What excites you about your research?
I first encountered civil engineering during work experience with a local firm in September 2010. I was working on rehabilitation of bridges suspended and suspension footbridges and I noticed how the scour causes bridge failure. Whilst there, I was inspired and extra motivated by that opportunity to work hard so that I could conduct research to contribute to finding solutions.
During my research, I was impressed by using some very elegant mathematics and combining them with engineering principles and theory to come up with findings. Sometimes this equation involved a few pages of careful sums or getting a supercomputer to process a few billion calculations.
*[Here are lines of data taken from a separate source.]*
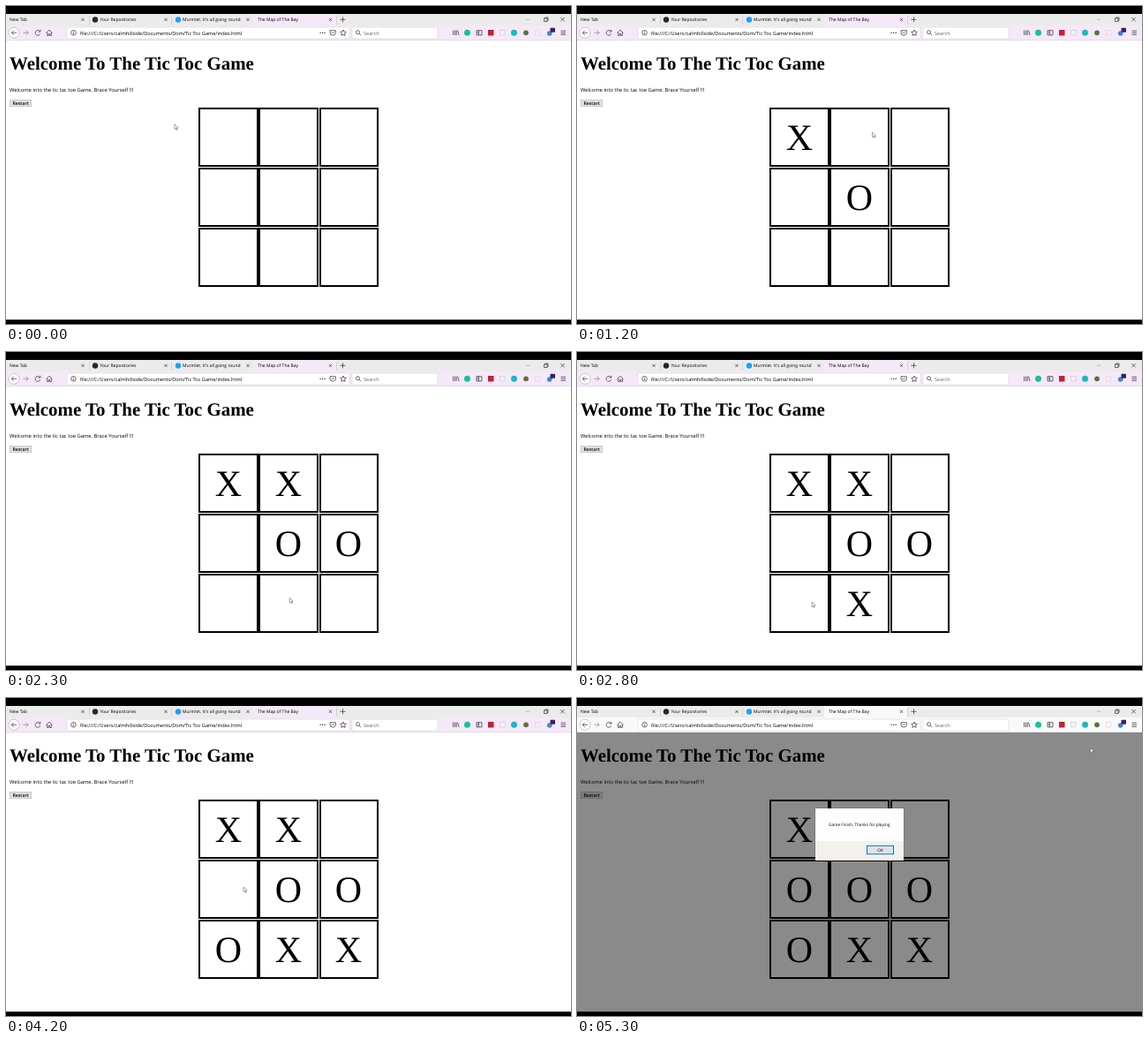
An HTML page that plays this animation: 640 by 360 pixels, repeating every 5400 ms.

```html
<!DOCTYPE html>
<html lang="en">
<head>
<meta charset="utf-8">
<title>Tic Toc Game</title>
<style>
  html, body { margin: 0; width: 100%; height: 100%; overflow: hidden; background: #000; }
  svg { display: block; width: 640px; height: 360px; }
  text { font-family: "Open Sans", sans-serif; font-size: 5px; fill: #000; text-rendering: geometricPrecision; }
  .serif { font-family: "Liberation Serif", serif; }
  .head { font-size: 20.9px; font-weight: bold; }
  .mark { font-size: 42px; text-anchor: middle; }
  .field { font-size: 5.6px; }
  .mid { text-anchor: middle; }
  .line { fill: none; stroke: #444; stroke-width: .8; }
  .chrome { fill: #f5e8f8; }
  .modal .chrome { fill: #f9f9fa; }
  .alert { display: none; }
  .alert text { font-size: 4.7px; }
  .modal .alert { display: inline; }
</style>
</head>
<body>
<svg id="stage" viewBox="0 0 640 360">
  <rect width="640" height="360"/>
  <rect y="9" width="640" height="346" fill="#fff"/>

  <!-- tab strip -->
  <rect y="9" width="640" height="13.5" fill="#ebebeb"/>
  <rect class="chrome" x="280" y="9" width="94" height="14"/>
  <path d="M94.5 11v10M187.5 11v10M374.5 11v10" stroke="#c4c2c6" stroke-width=".6"/>
  <text x="4" y="17.3">New Tab</text>
  <circle cx="101" cy="15.5" r="3.2" fill="#24292e"/>
  <text x="106.5" y="17.3">Your Repositories</text>
  <circle cx="195" cy="15.5" r="3.2" fill="#1da1f2"/>
  <text x="200" y="17.3">Murmlet. It's all going round</text>
  <text x="285" y="17.3">The Map of The Bay</text>
  <g id="closers" class="line"></g>
  <path class="line" d="M378.5 15.3h6M381.5 12.3v6"/>
  <path class="line" d="M589 15.3h4.5" opacity=".35"/>
  <path class="line" d="M609.5 14h3.5v3.5h-3.5zM610.5 14v-1h3.5v3.5h-1M628.3 13l4.4 4.4M632.7 13l-4.4 4.4"/>

  <!-- toolbar -->
  <rect class="chrome" y="22" width="640" height="17"/>
  <path d="M0 38.8h640" stroke="#d0cbd2" stroke-width=".5"/>
  <circle cx="9" cy="30.3" r="6" fill="#fff" stroke="#b5b0b7" stroke-width=".7"/>
  <path class="line" d="M12 30.3H6.3M8.8 27.7l-2.6 2.6l2.6 2.6"/>
  <path class="line" d="M19.5 30.3h5.5M22.6 27.7l2.6 2.6l-2.6 2.6" opacity=".55"/>
  <path class="line" d="M38.5 28.8a2.9 2.9 0 1 0 .3 2.5M38.9 26.8v2.3h-2.3"/>
  <path class="line" d="M45.5 30.5l3.5-3.3l3.5 3.3M46.7 30v3.5h1.6v-2h1.4v2h1.6V30"/>
  <g fill="#fff" stroke="#d2ccd5" stroke-width=".5">
    <rect x="69" y="24" width="320" height="13" rx="1"/>
    <rect x="392" y="24" width="97" height="13" rx="1"/>
  </g>
  <circle class="line" cx="76.5" cy="30.3" r="2.8"/>
  <path class="line" d="M76.5 29.8v2.2M76.5 28.4v.7"/>
  <text class="field" x="84" y="32.5">file:///C:/Users/calmhillside/Documents/Dom/Tic Toc Game/index.html</text>
  <path d="M355.5 30.3h6.5" stroke="#444" stroke-width="1.3" stroke-dasharray="1.3 1.2"/>
  <path class="line" d="M367 27.7h6.4v2.3a3.2 3.2 0 0 1-6.4 0zM368.7 29.3l1.5 1.5l1.5-1.5"/>
  <path class="line" d="M382 27l1 2.2l2.4.2l-1.8 1.6l.6 2.4l-2.2-1.3l-2.2 1.3l.6-2.4l-1.8-1.6l2.4-.2z"/>
  <circle class="line" cx="398.5" cy="29.7" r="2"/>
  <path class="line" d="M400 31.2l2 2"/>
  <text class="field" x="405" y="32.5" style="fill:#666">Search</text>
  <path class="line" d="M506.5 27.5v5.5M508.5 27.5v5.5M510.3 27.5v5.5M511.5 27.7l1.7 5.3"/>
  <circle cx="522.5" cy="30.3" r="3.5" fill="#15c39a"/>
  <path class="line" d="M533 27.7h6v5.2h-6zM535.5 27.7v5.2M533.8 29.3h1M533.8 30.8h1"/>
  <rect x="546" y="27" width="6.5" height="6.5" fill="#c8202f"/>
  <rect x="559.5" y="27.5" width="5.5" height="5.5" fill="#f4f1f5" stroke="#ccc5cf" stroke-width=".6"/>
  <circle cx="575.5" cy="30.3" r="3.5" fill="#13bdbb"/>
  <circle cx="589" cy="30.3" r="2.9" fill="#5d713e"/>
  <rect x="599.5" y="27.5" width="5.5" height="5.5" fill="none" stroke="#ddd5e0" stroke-width=".6"/>
  <circle cx="615.7" cy="31" r="2.8" fill="#3c86d8"/>
  <rect x="616.5" y="24.7" width="5.5" height="5" rx=".8" fill="#37225c"/>
  <path class="line" d="M628.5 28.2h5.5M628.5 30.3h5.5M628.5 32.4h5.5"/>

  <!-- page -->
  <text class="serif head" x="4" y="72">Welcome To The Tic Toc Game</text>
  <text x="4" y="97" style="font-size:5.8px">Welcome into the tic tac toe Game. Brace Yourself !!!</text>
  <rect x="4.3" y="106.3" width="24.5" height="7.5" fill="#e1e1e1" stroke="#adadad" stroke-width=".5"/>
  <text class="mid" x="16.6" y="112" style="font-size:5.2px;font-weight:600">Restart</text>
  <g id="board"></g>

  <!-- alert -->
  <g class="alert">
    <rect y="39" width="640" height="316" opacity=".46"/>
    <rect x="269.5" y="124.5" width="101" height="60.5" opacity=".25"/>
    <rect x="270" y="125" width="100" height="59" fill="#fdfdfd"/>
    <rect x="270" y="162" width="100" height="22" fill="#f4f0eb"/>
    <text x="285" y="144.8">Game Finish, Thanks for playing</text>
    <rect x="328.5" y="167.3" width="30" height="9.4" fill="#e1e1e1" stroke="#0078d7"/>
    <text class="mid" x="343.5" y="173.7">OK</text>
  </g>

  <g id="cursor">
    <path d="M0 0v5.6l1.3-1.2l.9 2l1-.4l-.9-2h1.8z" fill="#fff" stroke="#444" stroke-width=".5"/>
    <circle id="busy" cx="4" cy="0" r="1.6" fill="none" stroke="#2a86d8"/>
  </g>
</svg>
<script>
const LOOP = 5400, STEP = 100, ALERT = 4300, LEAVE = 4900;
const $ = id => document.getElementById(id);

// time, column, row, mark
const moves = [
  [300, 0, 0, 'X'], [800, 1, 1, 'O'], [1300, 1, 0, 'X'], [1700, 2, 1, 'O'],
  [2400, 1, 2, 'X'], [3100, 0, 2, 'O'], [3700, 2, 2, 'X'], [ALERT, 0, 1, 'O']
];

// time, x, y of the pointer tip
const path = [
  [0, 191, 134], [300, 242, 150], [600, 308, 242], [800, 318, 222],
  [1200, 334.5, 143], [1300, 326, 147], [1700, 372, 209], [1800, 373.5, 207],
  [2400, 317, 284], [2800, 266, 283], [3100, 252, 285], [3700, 385, 285],
  [4200, 269, 214], [ALERT, 269, 216.5], [LEAVE, 269, 216.5],
  [5300, 581.5, 56.5]
];

function add(parent, tag, attrs, text = '') {
  const el = document.createElementNS('http://www.w3.org/2000/svg', tag);
  for (const key in attrs) el.setAttribute(key, attrs[key]);
  el.textContent = text;
  return parent.appendChild(el);
}

for (const x of [87, 181, 274, 367.5])
  add($('closers'), 'path', { d: `M${x - 1.6} 13.8l3.2 3.2m0-3.2l-3.2 3.2` });

// Cell edges snap to whole pixels, as in page layout.
for (let i = 0; i < 9; i++) {
  const x = 218.2 + 68.2 * (i % 3), left = Math.round(x), right = Math.round(x + 67.4);
  add($('board'), 'rect', {
    x: left + 1, y: 116 + 68 * Math.floor(i / 3),
    width: right - left - 2, height: 65, fill: 'none', stroke: '#000', 'stroke-width': 2
  });
}

const marks = moves.map(([, col, row, mark]) =>
  add($('board'), 'text', { class: 'serif mark', x: 252 + 68 * col, y: 163 + 68 * row }, mark));

function pointer(t) {
  const i = path.findIndex(p => p[0] > t);
  if (i < 0) return path[path.length - 1].slice(1);
  const [t0, x0, y0] = path[i - 1], [t1, x1, y1] = path[i];
  const k = (t - t0) / (t1 - t0), e = k * k * (3 - 2 * k);
  return [x0 + (x1 - x0) * e, y0 + (y1 - y0) * e];
}

function draw(now) {
  const t = Math.floor((now % LOOP) / STEP) * STEP;
  marks.forEach((el, i) => el.setAttribute('visibility', t >= moves[i][0] ? 'visible' : 'hidden'));
  $('stage').classList.toggle('modal', t >= ALERT);
  $('busy').setAttribute('visibility', t >= ALERT && t < LEAVE ? 'visible' : 'hidden');
  $('cursor').setAttribute('transform', `translate(${pointer(t)})`);
}

const start = performance.now();
function tick() {
  draw(performance.now() - start);
  requestAnimationFrame(tick);
}
tick();
</script>
</body>
</html>
```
During that research, it was also my first time to hear the term “computational fluid dynamics” and it seemed that I had limitations on large datasets and complex model as I was going to work with the team who has the best background in modelling and familiar with algorithms. It was important that I had to invest the smart and efficient effort to succeed in my research.
What advice would you give women and girls interested in going into your research area?
I would recommend, not only those who want to walk in my steps but also all those who fear STEM fields, to find their passion. They will be successful in their field as long as you have a real passion for it. Be open – open to new ideas and open to change and grow as much as you can.
I would say plan, but be available. You want to have a career plan but sometimes an opportunity will come. An opportunity that you didn’t expect and hadn’t considered. When that opportunity comes, grab it!
I would say use the skill sets and tools that STEM gives you to analyze complex problems and come up with logical solutions in any field, whether it is finance, sociology, management, entrepreneurship etc.
View the challenges you will face as empowering stepping stones to you becoming your best you. Seriously girls, if you are going to pay for college today, I recommend choosing a STEM field. I have no regrets! Given a chance, I would do STEM all over again. Moreover, I’m truly excited about engineering career opportunities for women because we haven’t reached the maximum impact STEM will have in the future. It’s ours to decide!
Today, I have no regrets – engineering made me who I am today. Engineering helped me with my critical thinking skills and my ability to analyse problems or challenges starting from basic fundamentals. I have also developed my ability to manage my emotions and feelings and to let data and facts lead me.